All publishers have standards and style guides that they adhere to. OSB Legal Publications is no different. Often our volunteer authors want to know why we made a particular edit when they thought the way they wrote it was just fine. The answer is usually that the Attorney Editor was adhering to one of the style guides that we rely on.
For in-house editing, we rely on the following style guides on issues of citation format, grammar, and style, with a few minor exceptions:
- Oregon Appellate Courts Style Manual, available online at http://www.publications.ojd.state.or.us/docs/UpdatedStyleManual2002.pdf.
- The Bluebook, A Uniform System of Citation
- Bryan Garner’s A Dictionary of Modern Legal Usage
- The Chicago Manual of Style
- For forms, the American Bar Association’s A Manual of Style for Contract Drafting

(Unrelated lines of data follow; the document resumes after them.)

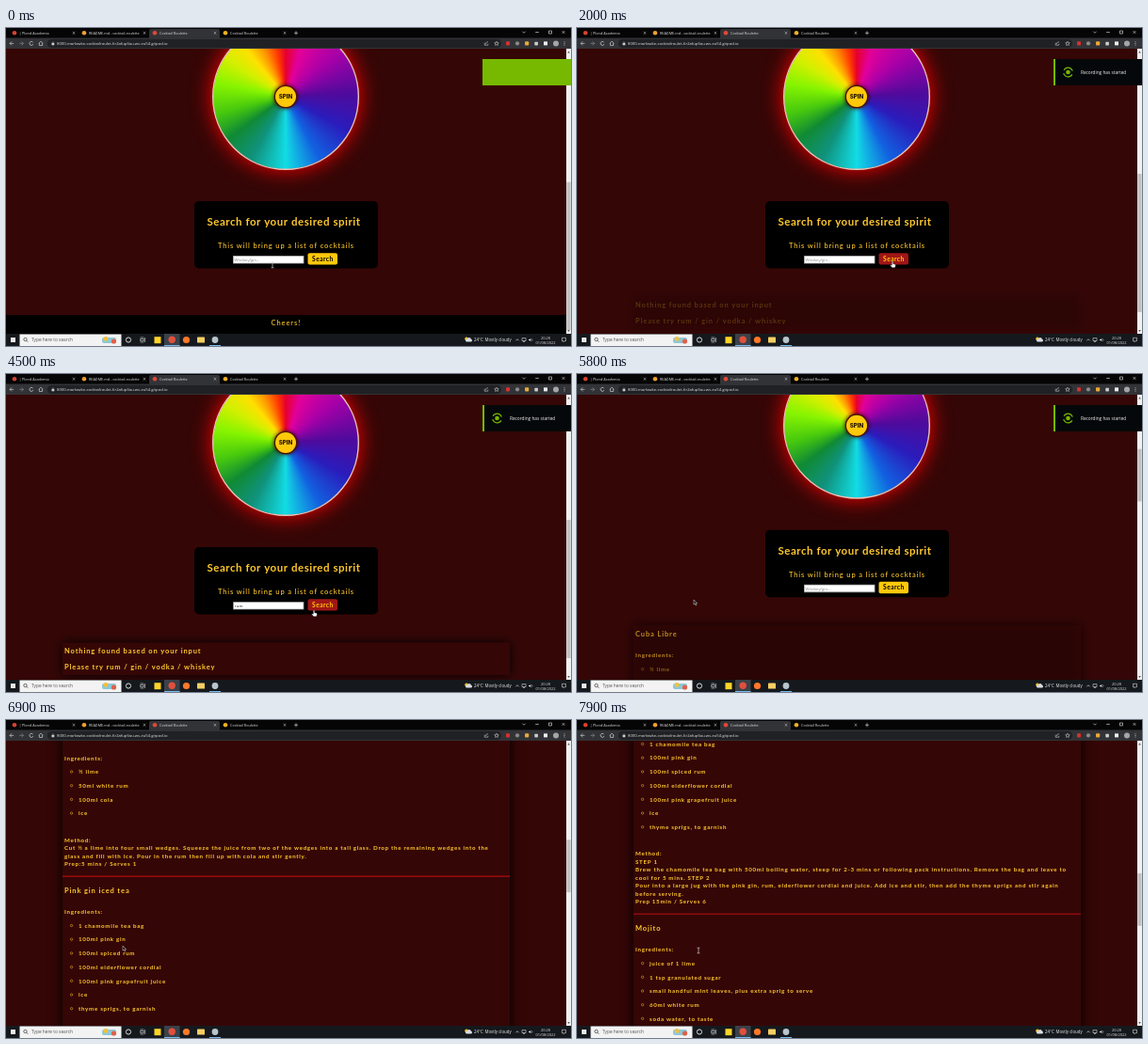
These frames come from a looping animation (600x338 px, 8000 ms). An HTML page with a canvas:

```html
<!DOCTYPE html>
<html lang="en">
<head>
<meta charset="utf-8">
<title>Cocktail Roulette</title>
<style>
  html, body { margin: 0; width: 100%; height: 100%; overflow: hidden; background: #350606; }
  canvas { display: block; }
</style>
</head>
<body>
<canvas id="stage" width="600" height="338"></canvas>
<script>
const ctx = document.getElementById('stage').getContext('2d');
const LOOP = 8000, VIEW_TOP = 22, VIEW_BOTTOM = 325;
const PAGE = '#350606', GOLD = '#ffc82d', YELLOW = '#ffc90a', GREEN = '#76b900';
const FAIL_AT = 1700, FOUND_AT = 4900, FADE = 1300;

const recipes = [
  { name: 'Cuba Libre',
    items: ['½ lime', '50ml white rum', '100ml cola', 'ice'],
    method: ['Cut ½ a lime into four small wedges. Squeeze the juice from two of the wedges into a tall glass. Drop the remaining wedges into the',
      'glass and fill with ice. Pour in the rum then fill up with cola and stir gently.',
      'Prep:5 mins / Serves 1'] },
  { name: 'Pink gin iced tea',
    items: ['1 chamomile tea bag', '100ml pink gin', '100ml spiced rum', '100ml elderflower cordial',
      '100ml pink grapefruit juice', 'ice', 'thyme sprigs, to garnish'],
    method: ['STEP 1',
      'Brew the chamomile tea bag with 500ml boiling water, steep for 2-3 mins or following pack instructions. Remove the bag and leave to',
      'cool for 5 mins. STEP 2',
      'Pour into a large jug with the pink gin, rum, elderflower cordial and juice. Add ice and stir, then add the thyme sprigs and stir again',
      'before serving.',
      'Prep 15min / Serves 6'] },
  { name: 'Mojito',
    items: ['juice of 1 lime', '1 tsp granulated sugar', 'small handful mint leaves, plus extra sprig to serve',
      '60ml white rum', 'soda water, to taste'],
    method: [] }
];

const wheelColours = [[0, '#e6002d'], [.05, '#e2009a'], [.14, '#a800a8'], [.24, '#500a9c'], [.33, '#2a1cbc'],
  [.42, '#1260e0'], [.5, '#12dce4'], [.58, '#10927c'], [.65, '#108a34'], [.71, '#46c80e'], [.78, '#86f400'],
  [.84, '#d2f000'], [.89, '#ffe000'], [.93, '#ff9600'], [.97, '#ff3a00'], [1, '#e6002d']];

const scrollKeys = [[5700, 0], [5800, 18], [6200, 156], [6600, 268], [6900, 277], [7400, 277], [7900, 470]];
const pointerKeys = [[1000, 283, 252], [1600, 335, 248], [2800, 335, 248], [3400, 282, 247], [4200, 282, 247],
  [4500, 327, 251], [5000, 327, 251], [5600, 124, 240], [7500, 124, 240], [7800, 129, 245]];

const clamp = v => Math.max(0, Math.min(1, v));
const mix = (a, b, k) => a + (b - a) * clamp(k);

// Linear value along keys of the form [time, ...values].
function along(keys, t) {
  let i = 0;
  while (i < keys.length - 2 && t > keys[i + 1][0]) i++;
  const [a, b] = [keys[i], keys[i + 1]];
  return a.slice(1).map((v, n) => mix(v, b[n + 1], (t - a[0]) / (b[0] - a[0])));
}

function rect(x, y, w, h, fill, r = 0) {
  ctx.fillStyle = fill;
  ctx.beginPath();
  ctx.roundRect(x, y, w, h, r);
  ctx.fill();
}

function disc(x, y, r, fill) {
  ctx.fillStyle = fill;
  ctx.beginPath();
  ctx.arc(x, y, r, 0, 7);
  ctx.fill();
}

function ring(x, y, r, stroke, width = .7, from = 0, to = Math.PI * 2) {
  ctx.strokeStyle = stroke;
  ctx.lineWidth = width;
  ctx.beginPath();
  ctx.arc(x, y, r, from, to);
  ctx.stroke();
}

function path(d, x, y, stroke, fill, width = .7) {
  const p = new Path2D(d);
  ctx.save();
  ctx.translate(x, y);
  if (fill) { ctx.fillStyle = fill; ctx.fill(p); }
  if (stroke) { ctx.strokeStyle = stroke; ctx.lineWidth = width; ctx.stroke(p); }
  ctx.restore();
}

function text(str, x, y, size, fill, { font = 'Lato', weight = 400, gap = 0, align = 'left' } = {}) {
  ctx.font = `${weight} ${size}px "${font}", sans-serif`;
  ctx.letterSpacing = gap + 'px';
  ctx.textAlign = align;
  ctx.fillStyle = fill;
  ctx.fillText(str, x, y);
}

const ui = (str, x, y, size = 4.6, fill = '#ddd', align = 'left') =>
  text(str, x, y, size, fill, { font: 'Open Sans', align });
const heading = (str, y) => text(str, 62, y, 7.5, GOLD, { weight: 700, gap: .88 });
const body = (str, x, y) => text(str, x, y, 6.2, GOLD, { weight: 700, gap: .7 });

function drawWheel(x, y) {
  ctx.save();
  ctx.shadowColor = '#f00';
  ctx.shadowBlur = 22;
  disc(x, y, 78, '#d01010');
  ctx.restore();
  const g = ctx.createConicGradient(-Math.PI / 2, x, y);
  wheelColours.forEach(([at, c]) => g.addColorStop(at, c));
  disc(x, y, 77, g);
  ring(x, y, 77.3, '#e0c8bc', 1.4);
  ctx.save();
  ctx.shadowColor = '#300';
  ctx.shadowBlur = 5;
  disc(x, y, 12.3, '#4a1000');
  ctx.restore();
  disc(x, y, 11, YELLOW);
  text('SPIN', x, y + 2.3, 6.2, '#201000', { font: 'Inter', weight: 800, align: 'center' });
}

function drawSearch(t, hover) {
  rect(200, 184, 195, 71.5, '#000', 5);
  text('Search for your desired spirit', 213.5, 210, 11.5, GOLD, { weight: 700, gap: .53 });
  text('This will bring up a list of cocktails', 225, 234, 7.5, GOLD, { weight: 500, gap: .86 });
  const focused = t > 3500 && t < FOUND_AT;
  rect(241, 242, 75.5, 8.5, focused ? '#777' : '#999');
  rect(241.8, 242.8, 73.9, 6.9, '#fff');
  const typed = focused ? 'rum'.slice(0, Math.max(0, Math.floor((t - 3500) / 200))) : '';
  if (typed) ui(typed, 243, 248, 4.3, '#222');
  else ui('Whiskey/gin...', 242.5, 248, 4.2, '#888');
  rect(320.5, 239.2, 31.5, 12.4, hover ? '#a01616' : YELLOW, 2);
  text('Search', 336.4, 247.7, 6.6, hover ? YELLOW : '#000', { weight: 700, gap: .5, align: 'center' });
}

function resultPanel(bottom) {
  ctx.save();
  ctx.shadowColor = '#000';
  ctx.shadowBlur = 12;
  rect(60, 285.5, 475, bottom - 285.5, PAGE);
  ctx.restore();
}

function drawRecipes(alpha) {
  resultPanel(1500);
  let y = 297;
  for (const { name, items, method } of recipes) {
    ctx.globalAlpha = alpha;
    heading(name, y);
    body('Ingredients:', 62, y += 22.5);
    ctx.globalAlpha = alpha * alpha;
    y += 14.7;
    items.forEach((item, i) => {
      const row = y + i * 14.7;
      ring(69.6, row - 2.2, 1.2, GOLD, .5);
      body(item, 77, row);
    });
    ctx.globalAlpha = alpha;
    y += (items.length - 1) * 14.7 + 28.5;
    ['Method:', ...method].forEach((line, i) => body(line, 62, y + i * 8.5));
    y += method.length * 8.5 + 11;
    rect(60, y - 1, 475, 1.6, '#8e0a0a');
    y += 17.2;
  }
}

function drawPage(t, scroll, hover) {
  ctx.save();
  ctx.beginPath();
  ctx.rect(0, VIEW_TOP, 600, VIEW_BOTTOM - VIEW_TOP);
  ctx.clip();
  rect(0, VIEW_TOP, 600, 303, PAGE);
  ctx.translate(0, -scroll);
  drawWheel(297, 73);
  drawSearch(t, hover);
  if (t < FAIL_AT) {
    rect(0, 305, 600, 20, '#000');
    text('Cheers!', 281.5, 315.5, 7.5, GOLD, { weight: 500, gap: .93 });
  } else if (t < FOUND_AT) {
    ctx.globalAlpha = clamp((t - FAIL_AT) / FADE);
    resultPanel(320);
    heading('Nothing found based on your input', 297);
    heading('Please try rum / gin / vodka / whiskey', 314);
  } else {
    const alpha = clamp((t - FOUND_AT) / FADE);
    ctx.globalAlpha = alpha;
    drawRecipes(alpha);
  }
  ctx.restore();

  const height = t < FAIL_AT ? 565 : t < FOUND_AT ? 604 : 1590;
  const k = 293 / height;
  rect(595, VIEW_TOP, 5, 303, '#f1f1f1');
  rect(595.4, 28 + (262 + scroll) * k, 4.2, 303 * k, '#c1c1c1');
  path('M-1.3 1L0 -1L1.3 1Z', 597.5, 25.5, null, '#555');
  path('M-1.3 -1L0 1L1.3 -1Z', 597.5, 322, null, '#555');
}

function drawBrowser() {
  const grey = '#ccc', cross = 'M-1.3 -1.3L1.3 1.3M1.3 -1.3L-1.3 1.3';
  rect(0, 0, 600, 11, '#050506');
  rect(152, 1, 75, 11, '#323337', 2);
  rect(0, 10.5, 600, 11.5, '#323337');
  rect(44, 12, 482, 9, '#202124', 4.5);
  const tabs = [[9, '#d8432e', '| Plond Academia', 72], [83, '#f0a030', 'README.md - cocktail-roulette', 147],
    [158, '#e04838', 'Cocktail Roulette', 222], [233, '#f0b020', 'Cocktail Roulette', 296]];
  for (const [x, colour, label, close] of tabs) {
    disc(x, 5.3, 2.3, colour);
    ui(label, x + 5, 7, 3.8, '#e4e4e4');
    path(cross, close, 5.3, grey, null, .6);
  }
  path('M-2 0H2M0 -2V2', 308, 5.3, grey);
  path('M-1.6 -.8L0 .8L1.6 -.8', 550, 4.5, grey);
  path('M-1.8 0H1.8', 564, 4.5, grey);
  path('M-1.5 -1.5H1.5V1.5H-1.5Z', 578, 4.5, grey);
  path(cross, 592, 4.5, grey);
  path('M2.2 0H-2M0 -2L-2 0L0 2', 6, 16.4, grey);
  path('M-2.2 0H2M0 -2L2 0L0 2', 16.5, 16.4, '#888');
  ring(27, 16.4, 2, grey, .8, .4, 5.6);
  path('M-2.3 0L0 -2.2L2.3 0M-1.6 -.4V2.1H1.6V-.4', 37, 16.4, grey);
  rect(48.5, 16, 2.8, 2.3, grey);
  ring(49.9, 15.8, .9, grey, .5, Math.PI);
  ui('8000-marlowke-cocktailroulet-6r2afup6au.ws-eu54.gitpod.io', 54, 18.1, 4.2, '#e4e4e4');
  path('M-1.8 -.5V2H1.8V.5M-.6 1C-.5 -1 .6 -1.3 2 -1.4', 510, 16.2, grey, null, .6);
  path('M0 -2.3L.7 -.7L2.3 -.6L1 .5L1.4 2.1L0 1.2L-1.4 2.1L-1 .5L-2.3 -.6L-.7 -.7Z', 521, 16.4, grey, null, .6);
  rect(531, 14.2, 4, 4.4, '#d83030', 1);
  disc(543, 16.4, 2.1, '#8a8a8a');
  rect(551, 14.2, 4.2, 4.4, '#e8a838', 1);
  rect(561.3, 14.8, 3.6, 3.6, grey, .7);
  rect(571, 14.4, 4, 4, '#eee');
  disc(584, 16.4, 3, '#a5a5a8');
  [-1.6, 0, 1.6].forEach(d => disc(593, 16.4 + d, .5, grey));
}

function drawTaskbar() {
  rect(0, 325, 600, 13, '#15191d');
  rect(5, 329, 5, 5, '#e8e8e8');
  rect(14.5, 325.5, 108, 12.5, '#f3f3f3');
  ring(20.5, 331, 1.7, '#333');
  path('M0 0L1.6 1.6', 21.7, 332.2, '#333');
  ui('Type here to search', 27, 333.4, 4.8, '#555');
  rect(102, 329, 15, 6, '#8cc8d8', 2);
  disc(106, 330.5, 2.4, '#f0c040');
  disc(114.5, 333, 2.6, '#e06048');
  ring(130, 331.5, 2.6, '#eee', .9);
  path('M-2.4 -2.5H1.4M-2.4 2.5H1.4M-2.4 -1H1.4V1H-2.4ZM2.6 -2.5V2.5', 145, 331.5, '#ddd', null, .6);
  rect(157.5, 328.2, 7, 7, '#ffd428');
  rect(168, 325, 16.5, 13, '#3b4148');
  rect(168, 337, 16.5, 1, '#76b9ed');
  disc(176.2, 331.3, 3.7, '#e0503c');
  disc(191.5, 331.5, 3.6, '#ff7828');
  rect(203, 328.6, 8, 6, '#f6cf62', .7);
  disc(222, 331.5, 3.4, '#b8c4cc');
  rect(216, 337, 12, 1, '#76b9ed');
  disc(489, 330.4, 1.8, '#f4c030');
  rect(488, 330.6, 7, 3, '#d8dde4', 1.5);
  disc(491.8, 330.8, 1.9, '#d8dde4');
  ui('24°C', 497, 333.4, 4.4, '#eee');
  ui('Mostly cloudy', 508.5, 333.4, 4.4, '#eee');
  path('M-1.6 .8L0 -.8L1.6 .8', 543, 331.5, '#ddd');
  path('M-2 -1.7H2V1.2H-2ZM-1 2.2H1', 550, 331.3, '#ddd', null, .6);
  path('M-2 -.6H-1L.3 -1.8V1.8L-1 .6H-2Z', 557, 331.5, null, '#ddd');
  ring(557.3, 331.5, 1.6, '#ddd', .5, -.8, .8);
  ui('20:28', 573, 330.6, 4, '#ddd', 'center');
  ui('01/08/2022', 573, 336.4, 4, '#ddd', 'center');
  path('M-2 -2H2V1.4H.6L-.4 2.4V1.4H-2Z', 592.5, 331.3, '#ddd', null, .6);
}

function drawToast(t) {
  const x = mix(506, 600, (t - 6000) / 204);
  if (x >= 600) return;
  rect(x, 33, 600 - x, 28, GREEN);
  const slide = t < 3000 ? mix(92, 0, (t - 100) / 300) : mix(0, 92, (t - 5850) / 200);
  rect(508 + slide, 33, 92, 28, '#05080a');
  ring(521.5 + slide, 47, 4.9, GREEN, 1.3, .5, 2.9);
  ring(521.5 + slide, 47, 4.9, GREEN, 1.3, 3.6, 6);
  disc(521.5 + slide, 47, 2.3, GREEN);
  ui('Recording has started', 535 + slide, 49, 4.75, '#f2f2f2');
}

function drawPointer(t, x, y, hover) {
  if (hover) {
    path('M-.7 .3Q0 -.6 .7 .3V2.6L2.9 3.2Q3.6 3.5 3.4 4.3L2.8 6.8H-.4L-2.5 4.2Q-2.2 3.3 -.7 4.2Z', x, y, '#000', '#fff', .4);
  } else if (t < 4500 || t > 7600) {
    path('M-1.4 -2.8H1.4M0 -2.8V2.8M-1.4 2.8H1.4', x, y, t > 3300 && t < 4500 ? '#222' : '#ccc', null, .7);
  } else {
    path('M0 0V5L1.2 4L2 5.9L2.9 5.5L2.1 3.7H3.6Z', x, y, '#ddd', '#111', .5);
  }
}

function draw(now) {
  const t = now % LOOP;
  const [scroll] = along(scrollKeys, t);
  const [x, y] = along(pointerKeys, t);
  const hover = x > 320 && x < 352 && y > 239 && y < 252;
  drawPage(t, scroll, hover);
  drawBrowser();
  drawTaskbar();
  drawToast(t);
  drawPointer(t, x, y, hover);
}

const start = performance.now();
function tick() {
  draw(performance.now() - start);
  requestAnimationFrame(tick);
}
tick();
</script>
</body>
</html>
```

The first style guide on this list takes top billing so that if a Bar member wants to quote from one of our books into a brief, they can copy and paste the quote from BarBooks™ and have the citations conform to the same style guide they need to follow to keep the court happy.
But some citation style issues aren’t specifically spelled out in the Oregon Appellate Courts Style Manual and so The Bluebook is the appropriate back-up.
The other three style guides are in our repertoire to provide consistency from one chapter to another and from one book to another. We don’t want to just be making stuff up, after all, because we’d all make it up a little differently.
So if you wonder why we do things the way we do in our publications, you can either check out these style guides to see if we are following them, or you can just ask us. Drop us a line at [email protected] if you have questions.